Across her district, people who weren’t burned out on Washington controversy had polarized views on Trump’s impeachment. Behind the cash register at a store selling flip flops near the Virginia Beach boardwalk, Janae DeSantis, a single mother and personal trainer, said she had stopped watching politics, just as she had her favorite reality TV shows.
“As long as it keeps getting popular ratings, they will keep it around,” she said of the impeachment frenzy. “ ‘American Idol’ is still playing and that should have been off the air years ago.”
In York County, the most Republican part of the district, people were quicker to criticize Biden, Pelosi, or House Intelligence Committee Chairman Adam Schiff than Trump.
Junior Cox, 73, owns Coxton’s Gold Team Collision Center body shop, one of the businesses to which Luria paid a surprise visit on Thursday. He said he did not talk with her about impeachment, but he was vehemently opposed to her decision on it. “All they do is scream and fight,” he said of Democrats and the impeachment inquiry. “They’re haters.”
But plenty of impeachment backers turned out at Luria’s town hall to show their support for her call for an inquiry, including some who had wanted her to do it earlier. Carol White, 73; Debbie Polak, 65; and Patti Wilson, 67, said they knocked on doors and registered voters in the 2018 campaign, and remained hopeful Luria will hold on to her seat.

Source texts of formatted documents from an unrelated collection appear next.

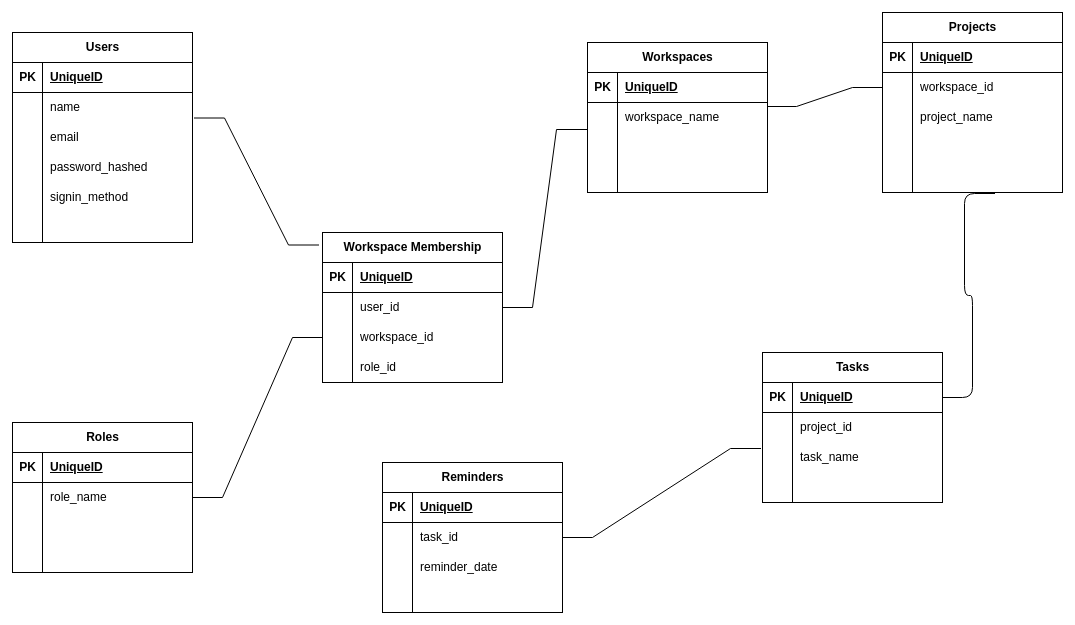
<!DOCTYPE html>
<html lang="en">
<head>
<meta charset="utf-8">
<title>Workspace data model</title>
<style>
  :root {
    --paper: #ffffff;
    --ink: #000000;
    --row: 30px;
    --key-column: 30px;
  }
  * { box-sizing: border-box; margin: 0; padding: 0; }
  html, body { overflow: hidden; background: var(--paper); }
  .diagram {
    position: relative;
    width: 1075px;
    height: 625px;
    overflow: hidden;
    background: var(--paper);
    color: var(--ink);
    font: 12px/29px "Liberation Sans", Arial, sans-serif;
  }
  .relations { position: absolute; left: 0; top: 0; fill: none; stroke: var(--ink); stroke-width: 1; }
  .entity {
    position: absolute;
    display: flex;
    flex-direction: column;
    width: 181px;
    height: 151px;
    border: 1px solid var(--ink);
    background: var(--paper);
  }
  .entity h2, .primary-key {
    flex: none;
    height: var(--row);
    border-bottom: 1px solid var(--ink);
    font-size: 12px;
    font-weight: 700;
  }
  .entity h2 { text-align: center; }
  .primary-key { display: flex; }
  .primary-key abbr {
    width: var(--key-column);
    border-right: 1px solid var(--ink);
    text-align: center;
    text-decoration: none;
  }
  .primary-key span { padding-left: 7px; text-decoration: underline; }
  .fields {
    flex: 1;
    margin-left: calc(var(--key-column) - 1px);
    padding-left: 7px;
    border-left: 1px solid var(--ink);
    list-style: none;
  }
  .fields li { height: var(--row); }

  .users { left: 12px; top: 32px; height: 211px; }
  .roles { left: 12px; top: 422px; }
  .membership { left: 322px; top: 232px; }
  .reminders { left: 382px; top: 462px; }
  .workspaces { left: 587px; top: 42px; }
  .tasks { left: 762px; top: 352px; }
  .projects { left: 882px; top: 12px; height: 181px; }
</style>
</head>
<body>
<main class="diagram">
  <svg class="relations" width="1075" height="625" viewBox="0 0 1075 625" aria-hidden="true">
    <polyline points="194,118 224.5,118 288.5,245 319,245"/>
    <polyline points="192,497.5 222.5,497.5 292.5,337.5 323,337.5"/>
    <polyline points="502,307.5 532.5,307.5 556.5,129.5 587,129.5"/>
    <polyline points="766,106.5 796.5,106.5 852.5,87.5 883,87.5"/>
    <polyline points="562,537.5 592.5,537.5 730.5,448.5 761,448.5"/>
    <path d="M942 397.5H962.5Q972.5 397.5 972.5 387.5V305.5Q972.5 295.5 970.5 295.5H968.5Q964.5 295.5 964.5 285.5V203.5Q964.5 193.5 974.5 193.5H995"/>
  </svg>

  <section class="entity users">
    <h2>Users</h2>
    <p class="primary-key"><abbr>PK</abbr><span>UniqueID</span></p>
    <ul class="fields"><li>name</li><li>email</li><li>password_hashed</li><li>signin_method</li></ul>
  </section>

  <section class="entity roles">
    <h2>Roles</h2>
    <p class="primary-key"><abbr>PK</abbr><span>UniqueID</span></p>
    <ul class="fields"><li>role_name</li></ul>
  </section>

  <section class="entity membership">
    <h2>Workspace Membership</h2>
    <p class="primary-key"><abbr>PK</abbr><span>UniqueID</span></p>
    <ul class="fields"><li>user_id</li><li>workspace_id</li><li>role_id</li></ul>
  </section>

  <section class="entity reminders">
    <h2>Reminders</h2>
    <p class="primary-key"><abbr>PK</abbr><span>UniqueID</span></p>
    <ul class="fields"><li>task_id</li><li>reminder_date</li></ul>
  </section>

  <section class="entity workspaces">
    <h2>Workspaces</h2>
    <p class="primary-key"><abbr>PK</abbr><span>UniqueID</span></p>
    <ul class="fields"><li>workspace_name</li></ul>
  </section>

  <section class="entity tasks">
    <h2>Tasks</h2>
    <p class="primary-key"><abbr>PK</abbr><span>UniqueID</span></p>
    <ul class="fields"><li>project_id</li><li>task_name</li></ul>
  </section>

  <section class="entity projects">
    <h2>Projects</h2>
    <p class="primary-key"><abbr>PK</abbr><span>UniqueID</span></p>
    <ul class="fields"><li>workspace_id</li><li>project_name</li></ul>
  </section>
</main>
</body>
</html>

“We have even more respect for her now,” Polak said.
Jazmine Ulloa can be reached at email@example.com.